:: DATA FOR ANALYSIS ::
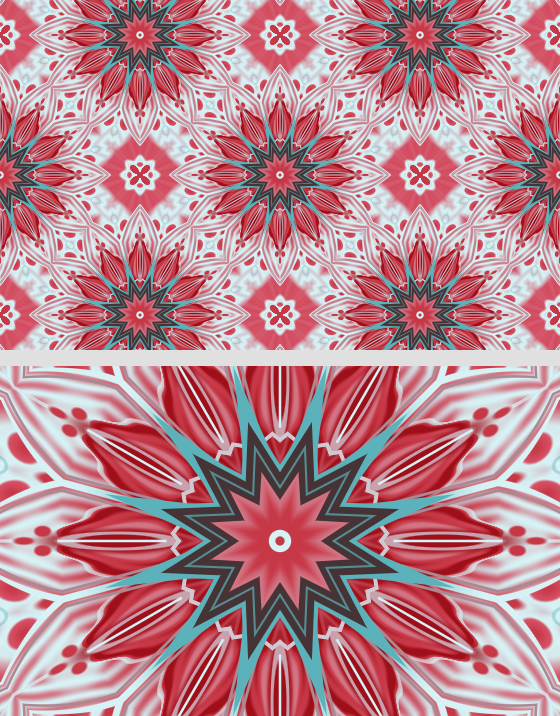
Top, the full canvas; bottom, a detail of the centre.
Write a Shadertoy shader that draws this pattern.

```glsl
// Kaleidoscopic lattice of twelve-petalled flowers with small white rosettes between.
// Space is folded to one flower, then to one mirrored petal wedge; ellipses,
// lenses and star edges are layered there, with layered sines for the streaks.

#define HALF_PERIOD 0.4      // flower to rosette, in canvas heights
#define PETALS 12.0
#define PETAL_TIP 0.79
#define PETAL_WIDTH 0.145
#define OUTLINE 0.0075
#define STREAKS 95.0
#define ROSETTE_RADIUS 0.128

const float PI = 3.14159265;
const vec3 ROSE  = vec3(0.84, 0.31, 0.39);
const vec3 RED   = vec3(0.78, 0.22, 0.28);
const vec3 DEEP  = vec3(0.62, 0.06, 0.10);
const vec3 BLUSH = vec3(0.82, 0.46, 0.52);
const vec3 MAUVE = vec3(0.79, 0.63, 0.68);
const vec3 PALE  = vec3(0.84, 0.95, 0.96);
const vec3 TEAL  = vec3(0.36, 0.70, 0.73);
const vec3 DARK  = vec3(0.27, 0.20, 0.21);

float pixel;

float cover(float d) { return clamp(0.5 - d / pixel, 0.0, 1.0); }
float stroke(float d, float w) { return cover(abs(d) - w); }
float soft(float d, float w) { return 1.0 - smoothstep(-w, w, d); }
float ellipse(vec2 p, vec2 r) { return (length(p / r) - 1.0) * min(r.x, r.y); }
float starEdge(vec2 g, float tip, float k) { return (g.x + k * g.y - tip) / sqrt(1.0 + k * k); }
vec2 turn(vec2 p, float a) { return mat2(cos(a), -sin(a), sin(a), cos(a)) * p; }

// Rose ground with faint rays spreading from the rosette
vec3 ground(vec2 c) {
    float a = atan(c.y, c.x);
    float rays = 0.5 + 0.3 * sin(16.0 * a) + 0.2 * cos(28.0 * a + 9.0 * length(c));
    return mix(ROSE, mix(RED, BLUSH, rays), 0.3);
}

// Pale tufts with red seeds, g.x running along the gap between two petals
vec3 tuft(vec3 col, vec2 g) {
    float cloud = soft(ellipse(g - vec2(0.65, 0.0), vec2(0.16, 0.125)), 0.03);
    cloud = max(cloud, soft(ellipse(turn(g - vec2(0.76, 0.06), -0.5), vec2(0.075, 0.034)), 0.022));
    cloud = max(cloud, 0.75 * soft(ellipse(g - vec2(0.83, 0.0), vec2(0.07, 0.025)), 0.025));
    col = mix(col, PALE, cloud);
    float shade = 0.5 + 0.5 * sin(70.0 * g.x + 2.0 * sin(60.0 * g.y));
    col = mix(col, MAUVE, 0.45 * cloud * shade);
    float seed = ellipse(turn(g - vec2(0.645, 0.056), 0.45), vec2(0.045, 0.031));
    col = mix(col, PALE, soft(seed - 0.012, 0.012));
    col = mix(col, mix(RED, ROSE, smoothstep(-0.03, 0.0, seed)), soft(seed, 0.004));
    float eye = ellipse(g - vec2(0.707, 0.0), vec2(0.032, 0.022));
    col = mix(col, TEAL, 0.4 * stroke(eye, 0.003));
    return mix(col, RED, soft(ellipse(g - vec2(0.55, 0.0), vec2(0.05, 0.016)), 0.005));
}

// One petal: s.x along its axis, s.y the mirrored offset
vec3 petal(vec3 col, vec2 s) {
    float bend = (s.x - 0.45) / (PETAL_TIP - 0.45);
    float width = min(0.268 * s.x, PETAL_WIDTH * (1.0 - bend * bend));
    float edge = (s.y - width) * 0.85;
    float inside = cover(edge);

    // Banded skin, paler toward the tip
    float bands = 0.5 + 0.5 * sin(edge * 190.0 + 1.2 * sin(s.x * 24.0));
    vec3 skin = mix(mix(RED, MAUVE, bands), mix(BLUSH, PALE, bands), smoothstep(0.4, 0.58, s.x));
    skin = mix(skin, PALE, 0.8 * soft(ellipse(s - vec2(0.57, 0.0), vec2(0.075, 0.07)), 0.02));

    // Streaked red body with a scalloped end
    float u = clamp((s.x + 0.014 * cos(s.y * 120.0) - 0.17) / 0.37, 0.0, 1.0);
    float body = s.y - 0.088 * pow(sin(PI * u), 0.7);
    float streak = 0.5 + 0.3 * sin(body * STREAKS) + 0.2 * sin(body * STREAKS * 2.3 + s.x * 18.0);
    vec3 flesh = mix(mix(DEEP, RED, smoothstep(0.1, 0.5, streak)), BLUSH, smoothstep(0.5, 1.0, streak));
    skin = mix(skin, flesh, cover(body));
    skin = mix(skin, PALE, 0.75 * stroke(body, 0.004) * smoothstep(0.3, 0.48, s.x));

    // Central slit, base chevron and red dots
    float slit = ellipse(s - vec2(0.385, 0.0), vec2(0.125, 0.019));
    skin = mix(skin, DEEP, soft(slit - 0.008, 0.01));
    skin = mix(skin, MAUVE, stroke(slit, 0.0035));
    skin = mix(skin, PALE, stroke(s.y, 0.003) * cover(abs(s.x - 0.4) - 0.13));
    float crown = s.x - 0.255 + 0.8 * abs(s.y - 0.018);
    skin = mix(skin, mix(MAUVE, PALE, 0.5), stroke(crown, 0.006) * cover(s.y - 0.045));
    skin = mix(skin, RED, soft(ellipse(s - vec2(0.565, 0.023), vec2(0.02, 0.013)), 0.003));
    skin = mix(skin, RED, soft(ellipse(s - vec2(0.61, 0.0), vec2(0.024, 0.009)), 0.003));
    col = mix(col, skin, inside);

    // Double outline, teal near the heart
    vec3 rim = mix(TEAL, PALE, smoothstep(0.25, 0.5, s.x));
    col = mix(col, MAUVE * 0.85, stroke(edge + 0.016, 0.003));
    return mix(col, rim, stroke(edge, OUTLINE * mix(1.0, 0.5, smoothstep(0.5, 0.75, s.x))));
}

// Nested stars at the heart of the flower
vec3 heart(vec3 col, vec2 g, float r) {
    col = mix(col, TEAL, cover(starEdge(g, 0.43, 6.5)));
    float outer = starEdge(g, 0.31, 3.2);
    col = mix(col, DARK, cover(outer));
    col = mix(col, TEAL, max(stroke(outer, 0.005), 0.7 * stroke(outer + 0.024, 0.0025)));
    float inner = starEdge(g, 0.17, 3.0);
    col = mix(col, mix(RED, BLUSH, smoothstep(-0.03, 0.0, inner)), cover(inner));
    col = mix(col, PALE, cover(r - 0.026 - 0.05 * (g.x - 0.5 * r)));
    return mix(col, RED, cover(r - 0.011));
}

// Eight-lobed white rosette with a red cross of leaves
vec3 rosette(vec3 col, vec2 c) {
    float r = length(c), a = atan(c.y, c.x);
    float lobes = r - ROSETTE_RADIUS - 0.016 * cos(8.0 * a);
    col = mix(col, PALE, soft(lobes, 0.014));
    col = mix(col, MAUVE, 0.4 * soft(abs(lobes + 0.035) - 0.003, 0.008));
    col = mix(col, RED, soft(r - 0.095 * pow(abs(sin(2.0 * a)), 1.3), 0.005));
    vec2 m = vec2(max(abs(c.x), abs(c.y)), min(abs(c.x), abs(c.y)));
    return mix(col, ROSE, soft(ellipse(m - vec2(0.075, 0.0), vec2(0.016, 0.021)), 0.004));
}

void mainImage(out vec4 fragColor, in vec2 fragCoord) {
    pixel = 1.0 / (HALF_PERIOD * iResolution.y);
    vec2 p = (fragCoord - 0.5 * iResolution.xy) * pixel;

    // Fold the staggered lattice onto its nearest flower
    vec2 q = p - 2.0 * round(p / 2.0);
    if (abs(q.x) + abs(q.y) > 1.0) q -= sign(q);
    vec2 c = vec2(max(abs(q.x), abs(q.y)) - 1.0, min(abs(q.x), abs(q.y)));

    // Fold the flower onto half a petal
    float r = length(q), wedge = 2.0 * PI / PETALS;
    float a = atan(q.y, q.x);
    a = abs(a - wedge * round(a / wedge));
    vec2 s = r * vec2(cos(a), sin(a));
    vec2 g = r * vec2(cos(0.5 * wedge - a), sin(0.5 * wedge - a));

    vec3 col = ground(c);
    col = tuft(col, g);
    col = petal(col, s);
    col = heart(col, g, r);
    col = rosette(col, c);
    fragColor = vec4(col, 1.0);
}
```
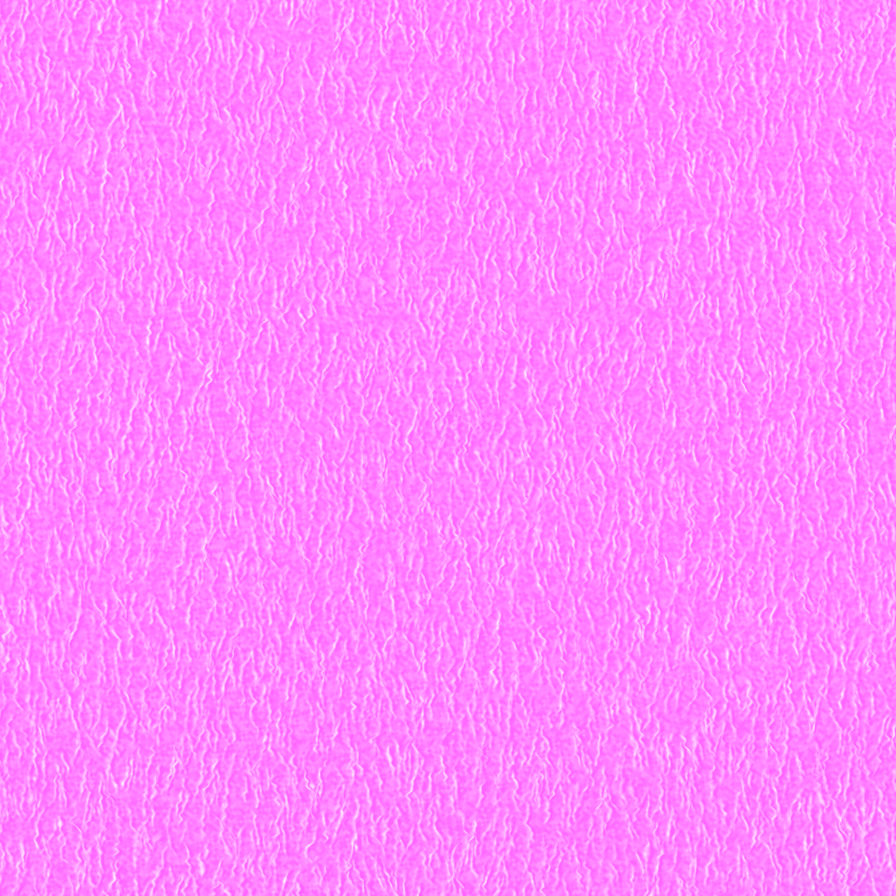
This texture is drawn by a Shadertoy shader. Its source:

```glsl
const vec3 BASE_COLOR = vec3(1.0, 0.503, 1.0);
const float GRAIN_SCALE = 290.0;
const float GRAIN_CONTRAST = 0.19;
const int LAYERS = 6;
const vec2 CELL = vec2(0.036, 0.056);
const vec2 JITTER = vec2(0.40, 1.0);
const float STRAND_WIDTH = 0.0014;
const float STRAND_LIGHT = 0.28;
const float SHADOW_SHIFT = 0.0032;
const float SHADOW_DEPTH = 0.50;
const float MAX_TILT = 0.38;
const vec2 HALF_LENGTH = vec2(0.014, 0.032);
const float BEND = 0.0065;
const float KINK = 0.0045;

float hash(vec2 p) {
    return fract(sin(dot(p, vec2(127.1, 311.7))) * 43758.5453);
}

float valueNoise(vec2 p) {
    vec2 i = floor(p);
    vec2 f = fract(p);
    f = f * f * (3.0 - 2.0 * f);
    float low = mix(hash(i), hash(i + vec2(1.0, 0.0)), f.x);
    float high = mix(hash(i + vec2(0.0, 1.0)), hash(i + 1.0), f.x);
    return mix(low, high, f.y);
}

// Soft cross section of a strand
float ridge(float d) {
    float t = d / STRAND_WIDTH;
    return exp(-0.5 * t * t);
}

// Lit ridge and shaded right flank of one tapered, tilted strand
vec2 strand(vec2 p, vec2 cell, vec2 seed) {
    vec2 id = cell + seed;
    vec2 center = (cell + JITTER * vec2(hash(id), hash(id + 31.7))) * CELL;
    vec2 q = p - center;
    float tilt = MAX_TILT * (2.0 * hash(id + 57.3) - 1.0);
    float halfLength = mix(HALF_LENGTH.x, HALF_LENGTH.y, hash(id + 83.1));
    float strength = mix(0.45, 1.0, hash(id + 11.9));
    float taper = 1.0 - smoothstep(0.45, 1.0, abs(q.y) / halfLength);
    float d = q.x - tilt * q.y;
    return strength * taper * vec2(ridge(d), ridge(d - SHADOW_SHIFT));
}

// Evenly scattered strands sharing one wavy distortion
vec2 strandLayer(vec2 p, float layer) {
    vec2 seed = vec2(layer * 17.3, layer * 41.9);
    p.x += BEND * (valueNoise(p * vec2(40.0, 65.0) + seed) - 0.5);
    p.x += KINK * (valueNoise(p * vec2(90.0, 190.0) + seed) - 0.5);
    p += CELL * vec2(layer / float(LAYERS), fract(layer * 0.618));
    vec2 cell = floor(p / CELL);
    vec2 strongest = vec2(0.0);
    for (int y = -1; y <= 1; y++) {
        for (int x = -1; x <= 1; x++) {
            vec2 neighbor = cell + vec2(float(x), float(y));
            strongest = max(strongest, strand(p, neighbor, seed));
        }
    }
    // Uneven brightness along the strands
    return strongest * mix(0.45, 1.45, valueNoise(p * vec2(150.0, 170.0) + seed));
}

void mainImage(out vec4 fragColor, in vec2 fragCoord) {
    vec2 uv = fragCoord / iResolution.y;

    vec2 relief = vec2(0.0);
    for (int i = 0; i < LAYERS; i++) {
        relief = max(relief, strandLayer(uv, float(i)));
    }

    // Fine surface grain, turned off the pixel grid
    mat2 turn = mat2(0.8, 0.6, -0.6, 0.8);
    float grain = valueNoise(turn * uv * GRAIN_SCALE) - 0.5;

    float light = STRAND_LIGHT * (relief.x - SHADOW_DEPTH * relief.y);
    light += GRAIN_CONTRAST * grain;

    vec3 color = BASE_COLOR;
    color.g = clamp(color.g + light, 0.40, 0.92);
    fragColor = vec4(color, 1.0);
}
```
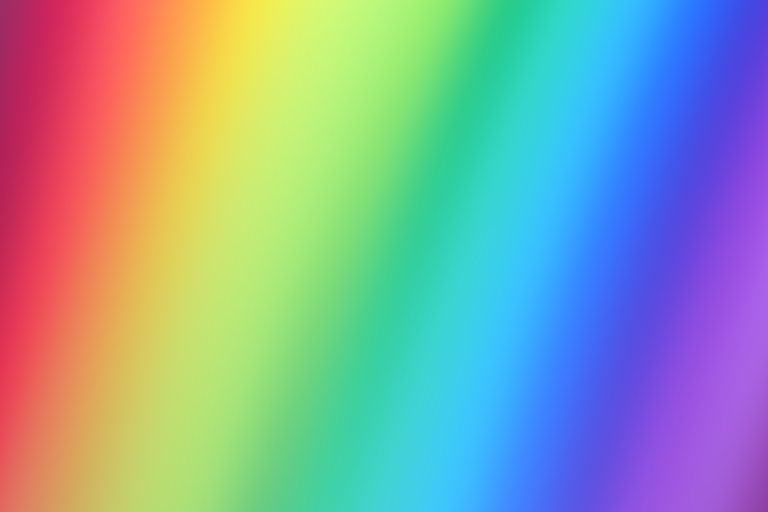
A WebGL 2 fragment shader for this background:

```glsl
#version 300 es
precision highp float;
// Soft slanted rainbow bands, vivid at the top and more muted at the bottom.
uniform vec2 u_resolution;
out vec4 fragColor;

// Evenly spaced spectrum stops from crimson to violet
const vec3 vividStops[16] = vec3[16](
  vec3(.60, .18, .40), vec3(.84, .16, .37), vec3(1.0, .38, .38), vec3(1.0, .65, .30),
  vec3(.97, .90, .29), vec3(.85, .97, .44), vec3(.72, .97, .48), vec3(.55, .92, .44),
  vec3(.17, .80, .53), vec3(.19, .84, .80), vec3(.20, .73, 1.0), vec3(.17, .45, 1.0),
  vec3(.30, .26, .87), vec3(.56, .27, .88), vec3(.73, .44, 1.0), vec3(.70, .40, .90));
const vec3 mutedStops[16] = vec3[16](
  vec3(.40, .10, .30), vec3(.50, .10, .30), vec3(.85, .14, .32), vec3(.88, .43, .38),
  vec3(.82, .66, .38), vec3(.75, .83, .43), vec3(.64, .87, .47), vec3(.41, .80, .51),
  vec3(.26, .82, .66), vec3(.26, .82, .86), vec3(.24, .75, 1.0), vec3(.26, .51, 1.0),
  vec3(.37, .33, .89), vec3(.59, .33, .88), vec3(.63, .36, .84), vec3(.55, .24, .63));

vec3 stopColor(int index, float height) {
  int i = clamp(index, 0, 15);
  return mix(mutedStops[i], vividStops[i], height);
}

// Catmull-Rom blend through the stops, free of visible creases
vec3 spectrum(float position, float height) {
  float p = clamp(position, 0.0, 15.0);
  int i = int(floor(p));
  float t = fract(p);
  vec3 a = stopColor(i - 1, height), b = stopColor(i, height);
  vec3 c = stopColor(i + 1, height), d = stopColor(i + 2, height);
  return b + 0.5 * t * (c - a + t * (2.0 * a - 5.0 * b + 4.0 * c - d
       + t * (3.0 * (b - c) + d - a)));
}

void main() {
  vec2 uv = gl_FragCoord.xy / u_resolution;
  float rise = uv.y - 0.5;

  // Lean the bands to the right with a slight bow
  float across = uv.x * 1.5 - 0.36 * rise - 0.06 * rise * rise;

  // The warm side bows the other way around mid height
  float warmSide = 1.0 - smoothstep(0.0, 0.5, across);
  across -= 0.035 * (1.0 - 4.0 * rise * rise) * warmSide;

  vec3 color = spectrum((across + 0.2) * 8.0, uv.y);
  fragColor = vec4(clamp(color, 0.0, 1.0), 1.0);
}
```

:: ACTIVITY ::
Go through the records above and return every line that holds the string "stopColor".

:: RESULT OF THE EXERCISE ::
vec3 stopColor(int index, float height) {
  vec3 a = stopColor(i - 1, height), b = stopColor(i, height);
  vec3 c = stopColor(i + 1, height), d = stopColor(i + 2, height);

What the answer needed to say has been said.